BEGIN Data for this exercise

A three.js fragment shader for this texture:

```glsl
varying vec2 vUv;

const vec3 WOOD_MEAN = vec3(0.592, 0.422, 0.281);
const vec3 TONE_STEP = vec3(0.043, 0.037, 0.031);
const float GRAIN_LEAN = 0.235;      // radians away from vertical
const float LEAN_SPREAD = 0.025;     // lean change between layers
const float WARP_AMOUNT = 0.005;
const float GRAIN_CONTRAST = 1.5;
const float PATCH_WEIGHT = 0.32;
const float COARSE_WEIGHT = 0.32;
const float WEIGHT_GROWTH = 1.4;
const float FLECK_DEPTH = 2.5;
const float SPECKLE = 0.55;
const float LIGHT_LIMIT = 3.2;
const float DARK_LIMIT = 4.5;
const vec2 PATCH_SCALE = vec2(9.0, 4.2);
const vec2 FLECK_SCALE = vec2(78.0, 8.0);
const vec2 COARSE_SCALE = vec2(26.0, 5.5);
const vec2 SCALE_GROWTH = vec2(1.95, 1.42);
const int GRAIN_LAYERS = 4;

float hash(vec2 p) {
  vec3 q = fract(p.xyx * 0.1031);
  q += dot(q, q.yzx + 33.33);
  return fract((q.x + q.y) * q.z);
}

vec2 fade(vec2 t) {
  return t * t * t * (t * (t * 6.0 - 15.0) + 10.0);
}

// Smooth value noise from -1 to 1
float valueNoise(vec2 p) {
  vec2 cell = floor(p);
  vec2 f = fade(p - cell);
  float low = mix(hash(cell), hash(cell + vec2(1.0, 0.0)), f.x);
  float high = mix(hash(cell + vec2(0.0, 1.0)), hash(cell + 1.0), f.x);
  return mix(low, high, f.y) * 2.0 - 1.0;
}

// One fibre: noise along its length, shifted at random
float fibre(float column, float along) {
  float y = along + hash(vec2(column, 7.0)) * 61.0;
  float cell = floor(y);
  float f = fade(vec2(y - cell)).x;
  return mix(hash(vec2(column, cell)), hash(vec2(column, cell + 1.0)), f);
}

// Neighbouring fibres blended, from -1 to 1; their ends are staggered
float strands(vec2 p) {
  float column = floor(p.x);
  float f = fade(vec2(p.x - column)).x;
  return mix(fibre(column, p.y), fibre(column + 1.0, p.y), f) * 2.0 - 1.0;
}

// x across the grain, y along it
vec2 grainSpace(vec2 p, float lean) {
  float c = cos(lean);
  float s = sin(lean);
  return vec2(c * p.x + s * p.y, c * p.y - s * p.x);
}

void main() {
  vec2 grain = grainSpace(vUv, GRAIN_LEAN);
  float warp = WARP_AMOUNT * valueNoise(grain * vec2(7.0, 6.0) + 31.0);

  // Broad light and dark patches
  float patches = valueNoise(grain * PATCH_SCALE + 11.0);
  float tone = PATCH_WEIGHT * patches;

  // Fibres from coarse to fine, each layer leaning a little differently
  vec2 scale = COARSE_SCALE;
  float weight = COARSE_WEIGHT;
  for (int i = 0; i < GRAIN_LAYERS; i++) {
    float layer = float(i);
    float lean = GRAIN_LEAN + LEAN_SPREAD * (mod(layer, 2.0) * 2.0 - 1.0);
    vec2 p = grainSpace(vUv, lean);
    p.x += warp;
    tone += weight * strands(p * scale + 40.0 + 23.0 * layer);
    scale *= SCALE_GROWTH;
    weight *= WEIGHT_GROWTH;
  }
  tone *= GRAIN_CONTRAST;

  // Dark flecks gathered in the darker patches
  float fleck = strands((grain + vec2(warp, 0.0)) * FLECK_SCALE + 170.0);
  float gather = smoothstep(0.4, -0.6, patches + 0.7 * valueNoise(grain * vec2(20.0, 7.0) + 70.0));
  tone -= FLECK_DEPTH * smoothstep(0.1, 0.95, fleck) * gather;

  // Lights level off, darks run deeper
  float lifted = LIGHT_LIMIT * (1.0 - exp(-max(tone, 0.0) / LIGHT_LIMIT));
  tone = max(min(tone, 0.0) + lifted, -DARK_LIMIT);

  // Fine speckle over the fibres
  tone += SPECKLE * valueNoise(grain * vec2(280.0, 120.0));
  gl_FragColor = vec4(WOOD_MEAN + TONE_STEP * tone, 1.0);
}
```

END Data for this exercise
BEGIN Data for this exercise

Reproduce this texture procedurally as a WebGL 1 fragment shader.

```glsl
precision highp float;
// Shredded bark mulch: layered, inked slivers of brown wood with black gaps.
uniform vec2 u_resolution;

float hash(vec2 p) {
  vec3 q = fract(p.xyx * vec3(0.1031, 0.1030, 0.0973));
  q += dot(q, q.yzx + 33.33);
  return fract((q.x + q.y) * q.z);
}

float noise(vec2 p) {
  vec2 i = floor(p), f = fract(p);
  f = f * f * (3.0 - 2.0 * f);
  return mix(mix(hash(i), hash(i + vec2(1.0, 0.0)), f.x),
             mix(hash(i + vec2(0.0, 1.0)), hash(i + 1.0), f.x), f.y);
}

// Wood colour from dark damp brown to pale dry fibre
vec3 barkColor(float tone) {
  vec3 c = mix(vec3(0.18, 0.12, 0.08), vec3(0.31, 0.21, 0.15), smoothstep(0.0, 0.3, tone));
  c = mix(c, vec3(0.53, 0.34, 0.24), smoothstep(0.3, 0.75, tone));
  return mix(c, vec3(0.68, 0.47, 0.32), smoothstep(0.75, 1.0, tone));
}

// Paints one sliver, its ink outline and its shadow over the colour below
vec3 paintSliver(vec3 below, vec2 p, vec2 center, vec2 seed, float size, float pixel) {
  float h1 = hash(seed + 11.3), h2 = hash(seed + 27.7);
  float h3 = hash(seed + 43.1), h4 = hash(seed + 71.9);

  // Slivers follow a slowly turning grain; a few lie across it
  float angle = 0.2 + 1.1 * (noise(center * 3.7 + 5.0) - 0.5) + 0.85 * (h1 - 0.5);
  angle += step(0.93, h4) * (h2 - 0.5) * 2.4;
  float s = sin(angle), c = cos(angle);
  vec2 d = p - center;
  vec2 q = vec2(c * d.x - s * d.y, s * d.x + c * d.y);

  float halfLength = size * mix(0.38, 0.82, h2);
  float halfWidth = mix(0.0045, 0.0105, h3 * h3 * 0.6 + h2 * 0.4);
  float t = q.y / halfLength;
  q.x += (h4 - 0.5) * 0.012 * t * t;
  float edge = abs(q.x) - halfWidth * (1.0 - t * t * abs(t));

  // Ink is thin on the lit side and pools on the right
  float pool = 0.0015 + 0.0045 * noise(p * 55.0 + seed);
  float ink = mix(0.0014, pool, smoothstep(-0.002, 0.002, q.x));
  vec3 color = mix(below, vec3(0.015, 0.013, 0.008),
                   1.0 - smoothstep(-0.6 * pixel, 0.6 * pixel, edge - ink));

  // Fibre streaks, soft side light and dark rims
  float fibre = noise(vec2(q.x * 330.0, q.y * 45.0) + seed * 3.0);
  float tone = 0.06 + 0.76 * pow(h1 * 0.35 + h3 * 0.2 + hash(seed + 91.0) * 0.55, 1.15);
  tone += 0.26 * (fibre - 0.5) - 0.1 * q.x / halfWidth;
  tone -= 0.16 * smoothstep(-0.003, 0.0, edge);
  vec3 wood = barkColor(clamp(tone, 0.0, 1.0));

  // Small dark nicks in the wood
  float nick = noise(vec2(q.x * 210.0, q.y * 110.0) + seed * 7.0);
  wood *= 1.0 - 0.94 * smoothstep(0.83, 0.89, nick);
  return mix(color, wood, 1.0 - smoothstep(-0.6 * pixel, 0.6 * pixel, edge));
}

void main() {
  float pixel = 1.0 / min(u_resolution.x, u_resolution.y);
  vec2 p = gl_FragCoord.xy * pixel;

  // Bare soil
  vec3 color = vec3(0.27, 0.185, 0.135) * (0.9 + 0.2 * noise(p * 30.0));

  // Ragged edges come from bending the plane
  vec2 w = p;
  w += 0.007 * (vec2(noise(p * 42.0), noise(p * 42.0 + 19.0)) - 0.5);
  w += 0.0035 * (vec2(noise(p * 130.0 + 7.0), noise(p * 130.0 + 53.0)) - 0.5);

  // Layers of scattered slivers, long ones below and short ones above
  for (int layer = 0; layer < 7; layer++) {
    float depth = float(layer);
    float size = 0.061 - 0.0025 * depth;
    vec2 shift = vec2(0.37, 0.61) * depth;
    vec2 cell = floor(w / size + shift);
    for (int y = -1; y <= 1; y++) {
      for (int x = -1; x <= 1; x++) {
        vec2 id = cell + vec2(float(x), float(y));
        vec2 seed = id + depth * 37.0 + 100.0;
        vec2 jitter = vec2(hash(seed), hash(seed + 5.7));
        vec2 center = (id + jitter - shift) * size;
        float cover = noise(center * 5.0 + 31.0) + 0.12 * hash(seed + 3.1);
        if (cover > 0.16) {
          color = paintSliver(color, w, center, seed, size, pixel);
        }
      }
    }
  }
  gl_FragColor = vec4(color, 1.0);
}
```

END Data for this exercise
BEGIN Data for this exercise

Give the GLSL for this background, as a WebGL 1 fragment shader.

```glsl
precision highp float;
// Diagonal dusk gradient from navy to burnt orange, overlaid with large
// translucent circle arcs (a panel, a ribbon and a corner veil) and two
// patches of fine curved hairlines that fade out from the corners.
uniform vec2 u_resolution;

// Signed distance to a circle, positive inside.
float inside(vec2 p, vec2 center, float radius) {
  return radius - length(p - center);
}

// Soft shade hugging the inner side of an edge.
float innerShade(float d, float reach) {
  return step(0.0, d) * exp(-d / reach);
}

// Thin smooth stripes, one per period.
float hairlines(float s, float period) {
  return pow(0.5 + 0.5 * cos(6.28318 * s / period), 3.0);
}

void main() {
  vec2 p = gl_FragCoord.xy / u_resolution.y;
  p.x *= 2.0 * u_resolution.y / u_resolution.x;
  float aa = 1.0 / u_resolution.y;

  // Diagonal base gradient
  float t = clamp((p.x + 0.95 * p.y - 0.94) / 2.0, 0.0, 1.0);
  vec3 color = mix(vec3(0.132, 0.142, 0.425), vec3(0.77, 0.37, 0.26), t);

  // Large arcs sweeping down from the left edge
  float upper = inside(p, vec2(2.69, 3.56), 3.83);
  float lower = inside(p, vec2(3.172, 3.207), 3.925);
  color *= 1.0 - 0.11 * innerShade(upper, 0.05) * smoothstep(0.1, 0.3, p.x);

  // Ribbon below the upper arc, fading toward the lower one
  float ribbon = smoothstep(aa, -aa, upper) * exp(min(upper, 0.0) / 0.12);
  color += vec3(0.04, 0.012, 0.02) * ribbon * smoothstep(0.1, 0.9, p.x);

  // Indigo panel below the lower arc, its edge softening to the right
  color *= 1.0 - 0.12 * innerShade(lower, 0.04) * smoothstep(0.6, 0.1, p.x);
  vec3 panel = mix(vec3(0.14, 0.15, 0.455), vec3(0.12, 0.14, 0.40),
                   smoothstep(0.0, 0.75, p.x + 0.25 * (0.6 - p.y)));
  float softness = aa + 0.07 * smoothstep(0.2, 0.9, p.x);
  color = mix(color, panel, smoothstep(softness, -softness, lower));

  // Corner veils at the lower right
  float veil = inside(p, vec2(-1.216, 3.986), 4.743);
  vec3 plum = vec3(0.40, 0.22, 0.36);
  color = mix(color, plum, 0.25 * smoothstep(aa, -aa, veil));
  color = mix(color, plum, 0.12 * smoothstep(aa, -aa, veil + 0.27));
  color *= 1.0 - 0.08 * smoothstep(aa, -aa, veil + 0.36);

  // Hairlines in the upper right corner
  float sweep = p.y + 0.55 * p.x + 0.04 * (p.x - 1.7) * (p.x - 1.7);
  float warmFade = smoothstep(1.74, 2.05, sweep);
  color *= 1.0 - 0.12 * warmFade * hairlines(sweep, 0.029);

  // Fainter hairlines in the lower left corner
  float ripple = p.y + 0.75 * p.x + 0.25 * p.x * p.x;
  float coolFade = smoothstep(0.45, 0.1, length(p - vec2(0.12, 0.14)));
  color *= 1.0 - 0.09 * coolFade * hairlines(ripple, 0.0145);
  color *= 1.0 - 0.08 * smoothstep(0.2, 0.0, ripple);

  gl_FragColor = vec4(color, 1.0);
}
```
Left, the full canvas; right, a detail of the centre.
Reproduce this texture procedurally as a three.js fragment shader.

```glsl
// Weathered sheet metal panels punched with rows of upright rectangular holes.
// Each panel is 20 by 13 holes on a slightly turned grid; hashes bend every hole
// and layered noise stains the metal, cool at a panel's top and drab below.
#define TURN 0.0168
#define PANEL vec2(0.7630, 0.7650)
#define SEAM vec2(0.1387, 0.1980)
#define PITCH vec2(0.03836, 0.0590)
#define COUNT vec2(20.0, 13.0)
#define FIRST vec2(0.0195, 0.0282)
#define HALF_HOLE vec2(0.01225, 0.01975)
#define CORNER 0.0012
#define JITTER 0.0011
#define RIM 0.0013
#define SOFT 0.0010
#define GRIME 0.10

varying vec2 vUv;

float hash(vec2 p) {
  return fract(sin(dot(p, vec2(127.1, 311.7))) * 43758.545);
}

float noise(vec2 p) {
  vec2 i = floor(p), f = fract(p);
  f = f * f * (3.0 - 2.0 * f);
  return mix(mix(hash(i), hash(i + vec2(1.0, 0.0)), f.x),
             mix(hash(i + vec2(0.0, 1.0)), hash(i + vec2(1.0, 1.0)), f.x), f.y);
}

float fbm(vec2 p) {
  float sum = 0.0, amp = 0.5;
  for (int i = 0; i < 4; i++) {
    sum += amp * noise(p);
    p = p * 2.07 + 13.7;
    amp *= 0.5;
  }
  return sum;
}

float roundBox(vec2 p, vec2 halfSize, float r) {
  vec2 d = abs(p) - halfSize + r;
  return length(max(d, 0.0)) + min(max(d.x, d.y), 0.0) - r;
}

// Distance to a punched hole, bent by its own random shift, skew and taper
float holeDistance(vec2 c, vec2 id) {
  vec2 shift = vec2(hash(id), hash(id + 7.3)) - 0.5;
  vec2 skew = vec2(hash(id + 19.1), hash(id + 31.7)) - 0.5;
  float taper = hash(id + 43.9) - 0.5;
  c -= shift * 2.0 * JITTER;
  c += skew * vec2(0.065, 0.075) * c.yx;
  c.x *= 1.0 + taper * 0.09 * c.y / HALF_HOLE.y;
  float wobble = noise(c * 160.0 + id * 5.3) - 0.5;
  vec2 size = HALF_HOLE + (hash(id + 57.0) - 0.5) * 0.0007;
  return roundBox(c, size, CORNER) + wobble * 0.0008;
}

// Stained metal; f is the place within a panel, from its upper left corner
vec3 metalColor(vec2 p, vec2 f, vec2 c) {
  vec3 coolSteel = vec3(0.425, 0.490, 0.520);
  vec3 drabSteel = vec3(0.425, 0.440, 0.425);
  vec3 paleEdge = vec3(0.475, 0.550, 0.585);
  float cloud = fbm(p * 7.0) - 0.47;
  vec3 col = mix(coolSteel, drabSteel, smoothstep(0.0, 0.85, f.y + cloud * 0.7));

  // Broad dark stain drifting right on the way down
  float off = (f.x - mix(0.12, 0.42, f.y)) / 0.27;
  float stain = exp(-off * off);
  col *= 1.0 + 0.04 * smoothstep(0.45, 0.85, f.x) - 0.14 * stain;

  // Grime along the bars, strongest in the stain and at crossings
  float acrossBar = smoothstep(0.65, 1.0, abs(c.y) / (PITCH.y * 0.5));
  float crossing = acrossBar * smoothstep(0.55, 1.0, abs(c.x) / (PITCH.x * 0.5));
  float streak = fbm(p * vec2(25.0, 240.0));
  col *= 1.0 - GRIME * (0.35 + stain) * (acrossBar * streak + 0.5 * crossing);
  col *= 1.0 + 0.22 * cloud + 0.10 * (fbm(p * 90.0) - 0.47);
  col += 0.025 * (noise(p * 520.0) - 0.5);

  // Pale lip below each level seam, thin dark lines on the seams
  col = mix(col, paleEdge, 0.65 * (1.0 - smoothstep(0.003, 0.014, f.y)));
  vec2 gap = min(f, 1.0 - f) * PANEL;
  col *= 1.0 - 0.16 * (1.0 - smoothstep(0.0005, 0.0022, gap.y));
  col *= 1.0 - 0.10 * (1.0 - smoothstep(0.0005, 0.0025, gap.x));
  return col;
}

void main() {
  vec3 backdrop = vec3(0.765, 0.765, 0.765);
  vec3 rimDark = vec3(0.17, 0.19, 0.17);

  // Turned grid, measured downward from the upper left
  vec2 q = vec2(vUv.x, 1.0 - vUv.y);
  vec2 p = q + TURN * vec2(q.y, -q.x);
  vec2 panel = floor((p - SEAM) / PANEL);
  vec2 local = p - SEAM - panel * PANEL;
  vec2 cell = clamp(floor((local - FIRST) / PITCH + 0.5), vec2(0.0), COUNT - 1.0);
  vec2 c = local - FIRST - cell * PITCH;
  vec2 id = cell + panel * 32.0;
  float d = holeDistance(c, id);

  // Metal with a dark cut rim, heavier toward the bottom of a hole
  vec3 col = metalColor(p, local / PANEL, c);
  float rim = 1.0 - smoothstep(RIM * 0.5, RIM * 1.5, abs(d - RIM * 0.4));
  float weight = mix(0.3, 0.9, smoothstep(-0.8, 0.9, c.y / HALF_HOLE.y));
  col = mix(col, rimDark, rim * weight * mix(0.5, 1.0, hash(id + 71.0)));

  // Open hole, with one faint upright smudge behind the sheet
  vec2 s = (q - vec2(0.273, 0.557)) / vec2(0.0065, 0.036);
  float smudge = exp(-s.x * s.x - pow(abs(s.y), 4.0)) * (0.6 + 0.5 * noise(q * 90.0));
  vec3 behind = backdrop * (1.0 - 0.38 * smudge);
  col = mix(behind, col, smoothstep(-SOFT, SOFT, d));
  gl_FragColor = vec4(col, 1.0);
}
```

END Data for this exercise

Task prompt: Match on "skew" and copy out every line of the entries that contains it.

Exercise response:
// Distance to a punched hole, bent by its own random shift, skew and taper
  vec2 skew = vec2(hash(id + 19.1), hash(id + 31.7)) - 0.5;
  c += skew * vec2(0.065, 0.075) * c.yx;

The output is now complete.